Instructions to follow:
Find all lines with the word "smoothstep" in the material, then copy them.

Data listing:
>>>>>
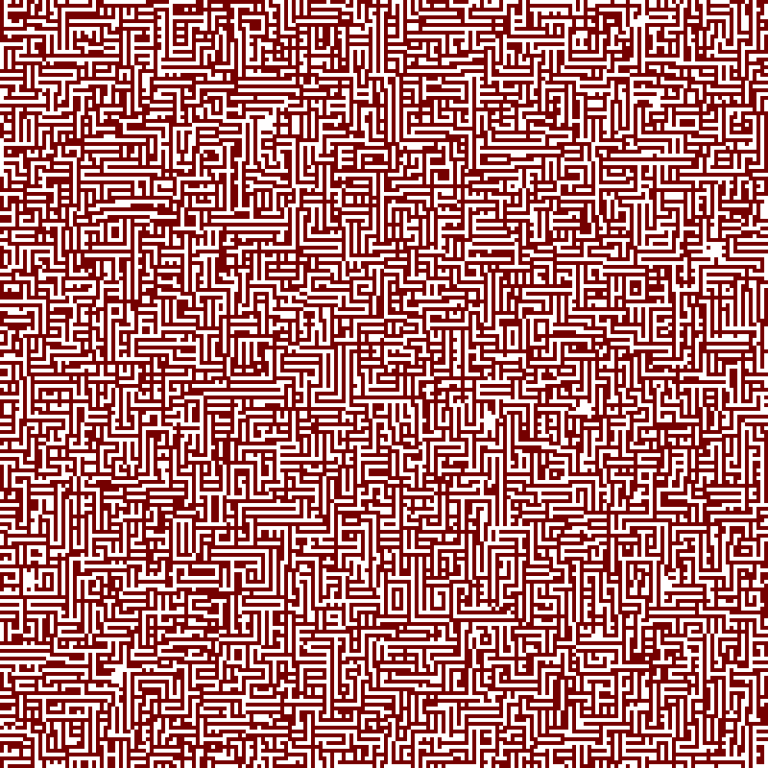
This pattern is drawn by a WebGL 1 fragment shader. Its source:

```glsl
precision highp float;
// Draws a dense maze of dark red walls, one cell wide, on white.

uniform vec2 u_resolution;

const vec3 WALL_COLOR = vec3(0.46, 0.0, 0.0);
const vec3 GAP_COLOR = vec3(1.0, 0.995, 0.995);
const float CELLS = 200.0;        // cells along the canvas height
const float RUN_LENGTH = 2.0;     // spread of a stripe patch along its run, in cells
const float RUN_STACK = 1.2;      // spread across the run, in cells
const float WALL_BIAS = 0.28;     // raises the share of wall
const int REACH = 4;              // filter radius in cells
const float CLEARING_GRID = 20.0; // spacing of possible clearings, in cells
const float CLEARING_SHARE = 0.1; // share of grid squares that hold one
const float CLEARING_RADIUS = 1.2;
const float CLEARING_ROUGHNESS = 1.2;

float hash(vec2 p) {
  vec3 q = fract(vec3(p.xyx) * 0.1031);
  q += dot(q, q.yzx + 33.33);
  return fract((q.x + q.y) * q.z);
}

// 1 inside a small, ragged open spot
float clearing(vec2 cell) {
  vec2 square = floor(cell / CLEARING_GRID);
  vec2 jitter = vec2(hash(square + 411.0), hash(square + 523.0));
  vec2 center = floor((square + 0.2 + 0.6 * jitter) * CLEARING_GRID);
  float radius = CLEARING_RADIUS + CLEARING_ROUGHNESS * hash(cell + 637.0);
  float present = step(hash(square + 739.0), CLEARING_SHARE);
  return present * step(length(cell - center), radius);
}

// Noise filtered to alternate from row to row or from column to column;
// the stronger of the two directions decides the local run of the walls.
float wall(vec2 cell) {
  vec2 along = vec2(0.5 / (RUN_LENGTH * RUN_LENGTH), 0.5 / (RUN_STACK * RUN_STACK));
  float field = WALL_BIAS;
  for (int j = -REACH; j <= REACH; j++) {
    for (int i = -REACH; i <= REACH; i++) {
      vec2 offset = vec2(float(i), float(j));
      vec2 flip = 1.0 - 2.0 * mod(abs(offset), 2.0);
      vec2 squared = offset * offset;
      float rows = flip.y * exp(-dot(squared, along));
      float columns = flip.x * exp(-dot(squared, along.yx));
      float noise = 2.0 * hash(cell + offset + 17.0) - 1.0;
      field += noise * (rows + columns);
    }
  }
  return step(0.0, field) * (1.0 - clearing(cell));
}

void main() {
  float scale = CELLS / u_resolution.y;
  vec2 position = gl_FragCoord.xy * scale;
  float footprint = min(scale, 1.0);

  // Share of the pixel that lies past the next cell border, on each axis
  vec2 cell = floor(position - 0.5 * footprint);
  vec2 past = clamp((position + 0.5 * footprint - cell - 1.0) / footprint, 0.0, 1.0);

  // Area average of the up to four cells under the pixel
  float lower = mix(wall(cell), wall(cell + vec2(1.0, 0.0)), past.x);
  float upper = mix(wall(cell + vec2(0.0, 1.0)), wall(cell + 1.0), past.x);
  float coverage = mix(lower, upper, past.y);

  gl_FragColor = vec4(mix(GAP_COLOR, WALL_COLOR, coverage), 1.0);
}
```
<<<<<
>>>>>
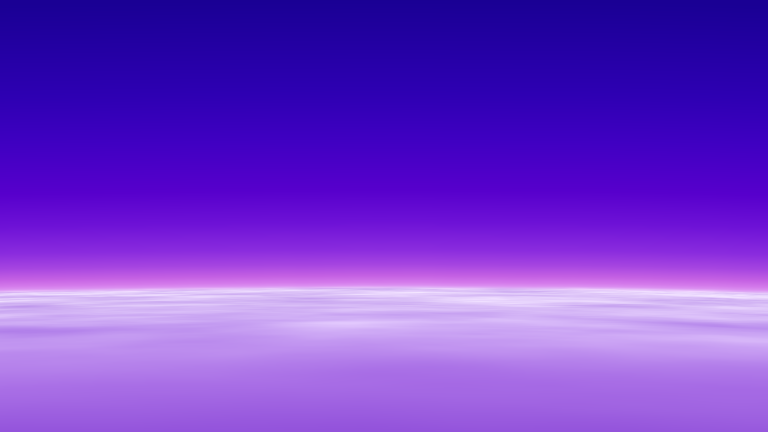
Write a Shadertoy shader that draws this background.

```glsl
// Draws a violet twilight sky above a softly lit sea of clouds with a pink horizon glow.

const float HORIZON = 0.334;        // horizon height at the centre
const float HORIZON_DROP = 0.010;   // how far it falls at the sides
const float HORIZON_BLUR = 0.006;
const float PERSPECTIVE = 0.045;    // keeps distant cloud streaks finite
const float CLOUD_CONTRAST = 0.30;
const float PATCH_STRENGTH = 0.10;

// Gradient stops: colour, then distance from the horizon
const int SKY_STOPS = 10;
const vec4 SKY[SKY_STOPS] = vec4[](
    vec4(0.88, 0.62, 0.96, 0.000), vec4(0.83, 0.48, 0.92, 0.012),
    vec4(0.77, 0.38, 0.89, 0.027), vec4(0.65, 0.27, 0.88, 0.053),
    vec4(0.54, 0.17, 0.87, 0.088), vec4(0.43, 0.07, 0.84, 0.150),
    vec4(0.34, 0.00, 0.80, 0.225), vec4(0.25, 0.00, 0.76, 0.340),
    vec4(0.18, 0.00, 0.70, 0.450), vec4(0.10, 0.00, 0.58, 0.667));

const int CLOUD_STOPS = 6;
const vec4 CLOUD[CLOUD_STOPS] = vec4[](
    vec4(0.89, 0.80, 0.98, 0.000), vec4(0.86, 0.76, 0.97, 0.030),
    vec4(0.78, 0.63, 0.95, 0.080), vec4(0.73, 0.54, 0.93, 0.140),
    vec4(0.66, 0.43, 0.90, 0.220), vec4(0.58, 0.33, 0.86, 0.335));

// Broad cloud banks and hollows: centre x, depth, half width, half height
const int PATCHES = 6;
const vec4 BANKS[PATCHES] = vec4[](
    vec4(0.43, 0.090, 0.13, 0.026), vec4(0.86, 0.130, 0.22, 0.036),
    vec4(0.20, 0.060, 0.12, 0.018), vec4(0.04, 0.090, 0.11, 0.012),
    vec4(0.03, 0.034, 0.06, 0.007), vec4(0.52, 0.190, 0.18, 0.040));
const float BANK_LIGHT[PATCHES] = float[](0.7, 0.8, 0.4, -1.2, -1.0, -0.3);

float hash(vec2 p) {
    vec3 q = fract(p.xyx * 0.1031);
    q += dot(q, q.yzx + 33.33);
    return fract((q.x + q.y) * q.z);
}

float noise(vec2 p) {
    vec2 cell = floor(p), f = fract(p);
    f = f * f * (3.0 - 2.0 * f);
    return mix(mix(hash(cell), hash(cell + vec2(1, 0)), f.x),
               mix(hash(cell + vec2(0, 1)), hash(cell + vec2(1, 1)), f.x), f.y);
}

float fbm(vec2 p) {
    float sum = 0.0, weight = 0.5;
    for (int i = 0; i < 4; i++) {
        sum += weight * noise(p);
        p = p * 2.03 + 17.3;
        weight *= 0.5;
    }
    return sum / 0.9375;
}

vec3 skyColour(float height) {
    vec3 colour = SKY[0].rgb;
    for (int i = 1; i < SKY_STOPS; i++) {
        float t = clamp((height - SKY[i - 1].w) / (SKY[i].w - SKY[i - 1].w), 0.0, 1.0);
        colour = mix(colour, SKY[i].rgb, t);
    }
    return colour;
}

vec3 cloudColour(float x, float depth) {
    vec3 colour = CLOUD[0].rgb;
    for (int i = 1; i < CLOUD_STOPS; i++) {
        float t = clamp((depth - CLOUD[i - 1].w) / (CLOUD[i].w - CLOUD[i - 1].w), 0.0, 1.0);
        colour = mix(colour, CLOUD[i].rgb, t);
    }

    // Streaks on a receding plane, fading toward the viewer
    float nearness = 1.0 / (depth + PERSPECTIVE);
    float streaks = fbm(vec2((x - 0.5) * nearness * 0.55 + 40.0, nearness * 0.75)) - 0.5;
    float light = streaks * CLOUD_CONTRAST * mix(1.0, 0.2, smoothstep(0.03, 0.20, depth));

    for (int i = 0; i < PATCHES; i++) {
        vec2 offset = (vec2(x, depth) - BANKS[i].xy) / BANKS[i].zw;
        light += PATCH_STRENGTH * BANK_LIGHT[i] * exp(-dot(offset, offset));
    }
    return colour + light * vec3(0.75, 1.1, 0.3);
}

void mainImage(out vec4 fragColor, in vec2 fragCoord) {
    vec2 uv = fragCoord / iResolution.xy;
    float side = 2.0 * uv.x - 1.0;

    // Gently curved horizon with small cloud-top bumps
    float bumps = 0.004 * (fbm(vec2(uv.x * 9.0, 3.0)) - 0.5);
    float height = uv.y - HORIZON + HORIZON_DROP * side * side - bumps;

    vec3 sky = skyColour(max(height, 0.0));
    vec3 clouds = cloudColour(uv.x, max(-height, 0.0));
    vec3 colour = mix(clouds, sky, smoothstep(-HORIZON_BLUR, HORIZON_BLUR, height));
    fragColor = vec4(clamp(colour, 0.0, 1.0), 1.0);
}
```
<<<<<
Task result:
    float light = streaks * CLOUD_CONTRAST * mix(1.0, 0.2, smoothstep(0.03, 0.20, depth));
    vec3 colour = mix(clouds, sky, smoothstep(-HORIZON_BLUR, HORIZON_BLUR, height));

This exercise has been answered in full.